Continuing our new series celebrating the 70th Anniversary of the Edinburgh Fringe and DarkChat's own 10th Anniversary we've invited a selection of people connected to the festival to provide their memories of their first festival. If you missed part one or two you can catch up here.
First we spoke to Fringe veteran Mark Thomas. Our own DarkChat veterans Dave and Anne first saw Mark in Edinburgh 25 years ago when the Perrier nominated acts all performed on the same show. "In a stellar year, he along with Jo Brand, Bruce Morton and John Shuttleworth lost out to Steve Coogan and John Thomson but it is a night we have never forgotten"!
This year Thomas is bringing 'A Show That Gambles on The Future' to Summerhall at 6pm throughout the festival, but here he remembers when he came for the first time.
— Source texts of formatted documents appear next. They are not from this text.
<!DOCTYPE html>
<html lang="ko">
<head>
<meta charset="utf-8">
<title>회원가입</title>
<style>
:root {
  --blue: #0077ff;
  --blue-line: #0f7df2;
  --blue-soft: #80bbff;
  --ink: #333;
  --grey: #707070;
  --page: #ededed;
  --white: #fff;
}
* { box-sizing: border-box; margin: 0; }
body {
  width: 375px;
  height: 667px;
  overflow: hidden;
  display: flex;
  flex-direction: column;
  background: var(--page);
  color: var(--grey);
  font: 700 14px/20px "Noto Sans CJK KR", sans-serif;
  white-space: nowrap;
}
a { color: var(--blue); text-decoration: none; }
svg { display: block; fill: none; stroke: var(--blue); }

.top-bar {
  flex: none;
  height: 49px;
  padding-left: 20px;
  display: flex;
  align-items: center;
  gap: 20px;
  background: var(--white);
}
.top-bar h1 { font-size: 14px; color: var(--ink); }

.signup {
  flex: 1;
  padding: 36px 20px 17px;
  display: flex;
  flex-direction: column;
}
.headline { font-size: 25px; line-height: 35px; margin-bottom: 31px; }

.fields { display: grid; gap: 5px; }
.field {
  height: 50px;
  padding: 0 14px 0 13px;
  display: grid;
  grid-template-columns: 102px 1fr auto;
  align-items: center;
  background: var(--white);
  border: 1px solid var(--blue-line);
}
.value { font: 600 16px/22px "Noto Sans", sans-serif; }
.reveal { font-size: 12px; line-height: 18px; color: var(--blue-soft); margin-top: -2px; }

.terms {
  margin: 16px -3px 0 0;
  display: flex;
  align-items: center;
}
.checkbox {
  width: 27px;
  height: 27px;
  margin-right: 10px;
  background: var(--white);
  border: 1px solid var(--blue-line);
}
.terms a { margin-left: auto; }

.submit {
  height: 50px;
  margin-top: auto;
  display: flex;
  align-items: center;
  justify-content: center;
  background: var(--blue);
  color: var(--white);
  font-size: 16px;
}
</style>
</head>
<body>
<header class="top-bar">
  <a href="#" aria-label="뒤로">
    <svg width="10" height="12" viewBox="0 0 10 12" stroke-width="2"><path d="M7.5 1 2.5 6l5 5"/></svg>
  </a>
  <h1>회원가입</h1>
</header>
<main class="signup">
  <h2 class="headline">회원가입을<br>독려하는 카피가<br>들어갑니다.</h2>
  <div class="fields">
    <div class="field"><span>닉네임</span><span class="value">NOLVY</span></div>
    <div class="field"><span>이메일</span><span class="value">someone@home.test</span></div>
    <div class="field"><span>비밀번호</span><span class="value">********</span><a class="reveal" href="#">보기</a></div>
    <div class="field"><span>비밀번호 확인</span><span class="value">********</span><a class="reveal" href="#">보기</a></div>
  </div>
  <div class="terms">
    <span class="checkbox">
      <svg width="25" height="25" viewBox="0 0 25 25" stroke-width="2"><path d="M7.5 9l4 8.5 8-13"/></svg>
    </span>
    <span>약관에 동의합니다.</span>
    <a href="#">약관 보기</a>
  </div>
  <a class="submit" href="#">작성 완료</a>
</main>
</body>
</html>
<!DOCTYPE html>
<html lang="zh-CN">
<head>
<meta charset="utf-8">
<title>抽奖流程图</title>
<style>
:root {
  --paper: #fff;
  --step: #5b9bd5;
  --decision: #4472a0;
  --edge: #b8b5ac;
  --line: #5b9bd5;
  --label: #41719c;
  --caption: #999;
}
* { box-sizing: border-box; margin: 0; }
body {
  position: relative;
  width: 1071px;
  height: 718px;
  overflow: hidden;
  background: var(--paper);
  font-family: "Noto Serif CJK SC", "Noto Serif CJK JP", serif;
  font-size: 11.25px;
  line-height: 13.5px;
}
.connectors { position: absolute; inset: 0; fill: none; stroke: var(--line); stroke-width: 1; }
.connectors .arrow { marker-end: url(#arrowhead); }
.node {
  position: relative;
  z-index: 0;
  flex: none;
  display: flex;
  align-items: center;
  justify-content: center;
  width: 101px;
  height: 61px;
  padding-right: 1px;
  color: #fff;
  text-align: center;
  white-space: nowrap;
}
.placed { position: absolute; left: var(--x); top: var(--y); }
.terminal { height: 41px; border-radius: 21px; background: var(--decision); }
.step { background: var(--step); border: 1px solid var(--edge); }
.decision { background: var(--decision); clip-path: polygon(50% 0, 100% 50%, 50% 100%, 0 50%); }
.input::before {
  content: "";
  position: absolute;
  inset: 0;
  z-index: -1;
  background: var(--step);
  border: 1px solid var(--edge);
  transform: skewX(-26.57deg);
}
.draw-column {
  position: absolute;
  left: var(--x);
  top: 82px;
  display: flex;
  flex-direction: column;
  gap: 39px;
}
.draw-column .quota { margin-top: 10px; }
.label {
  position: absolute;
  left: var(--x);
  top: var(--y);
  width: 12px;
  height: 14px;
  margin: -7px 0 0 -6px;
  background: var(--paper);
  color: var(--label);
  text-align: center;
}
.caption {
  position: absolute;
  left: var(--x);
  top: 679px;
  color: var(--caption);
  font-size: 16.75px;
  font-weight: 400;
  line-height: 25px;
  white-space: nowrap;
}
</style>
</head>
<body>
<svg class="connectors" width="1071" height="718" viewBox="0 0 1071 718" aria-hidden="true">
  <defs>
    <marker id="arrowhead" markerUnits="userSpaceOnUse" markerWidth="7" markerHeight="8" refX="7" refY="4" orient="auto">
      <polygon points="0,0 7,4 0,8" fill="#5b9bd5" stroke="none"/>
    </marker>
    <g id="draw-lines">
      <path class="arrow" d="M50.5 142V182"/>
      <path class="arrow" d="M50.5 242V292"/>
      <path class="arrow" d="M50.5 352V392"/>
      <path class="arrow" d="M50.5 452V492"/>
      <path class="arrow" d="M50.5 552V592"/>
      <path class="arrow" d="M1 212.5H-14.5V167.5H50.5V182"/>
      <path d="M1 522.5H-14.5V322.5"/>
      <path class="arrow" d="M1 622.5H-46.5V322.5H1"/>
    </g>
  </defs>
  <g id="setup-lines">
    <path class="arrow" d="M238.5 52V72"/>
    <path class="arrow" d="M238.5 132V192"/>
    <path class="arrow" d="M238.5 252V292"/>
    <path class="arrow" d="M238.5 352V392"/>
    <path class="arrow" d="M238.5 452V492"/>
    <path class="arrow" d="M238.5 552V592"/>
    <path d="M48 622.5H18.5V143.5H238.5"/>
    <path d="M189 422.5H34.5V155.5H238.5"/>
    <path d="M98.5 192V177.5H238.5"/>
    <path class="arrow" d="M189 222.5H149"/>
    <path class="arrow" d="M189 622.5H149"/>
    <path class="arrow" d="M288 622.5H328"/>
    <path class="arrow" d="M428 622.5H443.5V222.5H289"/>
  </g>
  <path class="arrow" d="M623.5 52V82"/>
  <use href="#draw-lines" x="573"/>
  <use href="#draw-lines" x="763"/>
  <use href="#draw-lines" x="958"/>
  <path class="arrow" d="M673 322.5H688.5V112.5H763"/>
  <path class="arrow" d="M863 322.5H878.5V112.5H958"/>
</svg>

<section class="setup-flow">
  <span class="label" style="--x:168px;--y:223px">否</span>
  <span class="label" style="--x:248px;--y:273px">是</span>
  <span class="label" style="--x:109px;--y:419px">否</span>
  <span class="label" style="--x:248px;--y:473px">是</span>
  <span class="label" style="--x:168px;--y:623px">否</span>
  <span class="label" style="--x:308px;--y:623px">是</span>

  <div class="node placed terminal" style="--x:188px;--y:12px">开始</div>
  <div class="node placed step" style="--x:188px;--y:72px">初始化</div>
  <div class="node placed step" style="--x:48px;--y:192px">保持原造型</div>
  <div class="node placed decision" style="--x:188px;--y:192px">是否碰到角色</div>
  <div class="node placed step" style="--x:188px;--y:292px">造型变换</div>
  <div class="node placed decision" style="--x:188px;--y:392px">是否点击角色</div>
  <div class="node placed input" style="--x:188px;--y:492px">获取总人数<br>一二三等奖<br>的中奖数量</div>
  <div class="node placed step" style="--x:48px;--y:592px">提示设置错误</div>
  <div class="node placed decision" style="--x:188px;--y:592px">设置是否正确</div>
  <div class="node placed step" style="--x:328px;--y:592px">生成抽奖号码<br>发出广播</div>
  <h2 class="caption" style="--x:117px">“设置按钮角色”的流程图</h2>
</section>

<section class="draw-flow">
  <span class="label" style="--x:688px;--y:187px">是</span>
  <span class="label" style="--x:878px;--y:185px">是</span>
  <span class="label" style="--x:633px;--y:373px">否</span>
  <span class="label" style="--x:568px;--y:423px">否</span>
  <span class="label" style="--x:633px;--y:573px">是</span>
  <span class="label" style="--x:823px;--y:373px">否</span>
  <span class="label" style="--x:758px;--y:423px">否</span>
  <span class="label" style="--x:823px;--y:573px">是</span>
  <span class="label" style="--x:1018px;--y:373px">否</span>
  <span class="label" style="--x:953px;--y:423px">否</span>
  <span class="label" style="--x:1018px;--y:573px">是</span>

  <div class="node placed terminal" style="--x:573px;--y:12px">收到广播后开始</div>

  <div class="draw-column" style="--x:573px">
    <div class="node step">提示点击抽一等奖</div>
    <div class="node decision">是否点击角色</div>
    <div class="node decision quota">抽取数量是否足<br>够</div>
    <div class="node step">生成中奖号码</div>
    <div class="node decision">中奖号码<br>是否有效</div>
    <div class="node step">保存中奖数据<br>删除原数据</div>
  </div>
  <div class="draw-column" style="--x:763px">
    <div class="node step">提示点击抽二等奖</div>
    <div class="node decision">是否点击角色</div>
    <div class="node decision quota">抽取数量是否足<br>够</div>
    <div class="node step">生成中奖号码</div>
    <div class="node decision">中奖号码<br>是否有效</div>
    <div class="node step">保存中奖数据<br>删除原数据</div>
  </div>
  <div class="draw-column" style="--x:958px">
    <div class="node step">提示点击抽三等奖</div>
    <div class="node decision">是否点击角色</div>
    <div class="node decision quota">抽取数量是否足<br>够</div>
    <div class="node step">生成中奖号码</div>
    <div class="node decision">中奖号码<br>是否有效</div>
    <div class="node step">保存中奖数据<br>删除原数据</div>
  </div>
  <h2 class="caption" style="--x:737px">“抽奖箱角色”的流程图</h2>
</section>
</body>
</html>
First time I came to the Edinburgh festival I was 19 and a drama student with my then girlfriend. The 4 things I really remember;
1. The playground behind the Fringe Office was used as a street performance
area and I completely loved standing amongst the tenements in this little sun trap
2. Ubu Roi performed by students. After15 mins we tried to sneak out in a
blackout, we must have bumped into half the audience in the aisle on the rush to
the door and instead of being embarrassed (as you would normally expect) people
were laughing and shoving and someone loudly said “Hurry before the buggers
come back on”.
3. Going to see 7:84 Scotland perform in Edinburgh Bus Station canteen. They did
a version of the Good Soldier Schweik originally by Brecht. I remember sitting next
to these older women from Edinburgh giggling away at a scene where Schweik
gets out of a tin bath naked. Great show. Quite remarkable that a really great
theatre show was in a bus station canteen.
4. I remember being frightfully in love and tho’ both of us have moved on we see each other occasionally and I still enjoy the thought of us at the Edinburgh festival and thinking it the height of being a bohemian.
Oddly, our DARKCHAT memories of Andrew O'Neill are of him being in a show but also not being in a show.
In 2010 we loved 'musical Andrew' in "The Men Who Will Be Blamed For Nothing"
and had then hoped to see 'comedy Andrew' 2 years later performing with his
musical colleague Marc Burrows. On the night we went Andrew had a better offer
so was unavailable but Marc filled the slot with other acts. One was Wil
Hodgson (see below) and the other was Rob Auton who we have followed (stalked)
ever since. So, thanks for that Andrew. Here are his 1st memories:
Comedians are inherently inventive. They're also inherently lazy. So being in charge of
getting a team of twenty comedians to flyer for the compilation show we were doing
back in 2003 was an education in inventive lies. Fictional children fell suspiciously ill,
ankles wrenched, old friends came in from out of town. Rhod Gilbert contracted Mad
Cow disease, Matt Kirshen was diagnosed with rickets and Marek Larwood had to fly to
Brazil to rescue his niece from a volcano. Only Wil Hodgson was left to heroically pound
the street with his pink mohawk and leopard print winkle-pickers.
The show was a sell-out.
You can see Andrew this year perform his Black Magick Fun Hour - Free at The Liquid Rooms Annexe at 5pm.
DarkChat (sadly) have no Edinburgh memories of the wonderful Monica Dolan but
being Welsh based we loved her Welsh character in WIA. This year she will be
bringing her debut show 'The B*easts' to Underbelly, Cowgate giving us a chance
to put that right.
Here are her first recollections:
I first went to the Fringe as a punter at the age of 14 or 15 with my brother and a
friend of his. We travelled up on the coach overnight from Victoria - an eleven hour
journey I think! - and tried to sleep on the way up - pretty impossible, but the
discomfort was part of the challenge, and that proved to be the story of the whole
We stayed on a campsite which was a bus ride into the city and it rained hard the whole of the first night, so I am afraid most of my memory is of being soaked and in wet clothes all the time and our things hanging on top of the tent to dry. I still enjoyed every minute of it. We would go into the city in the morning and sit in a cafe with the brochure - no apps in those days! - and choose what to see before hot-footing it around for the rest of the day.
I remember seeing lots of comedy and always having to rush out at the end of one
show to make it (usually late) to the next one. We fell in love with a little free puppet-show
which was on in one of the squares at midday every day and would always make it in in
time for that. The 'puppets' were all made from small sponges in different colours and
they would perform five minute miniature versions of epic stories such as "Gone With The
Wind". My favourite moment was when they did the burning of Atlanta with the flame from
a single cigarette lighter. Unforgettable."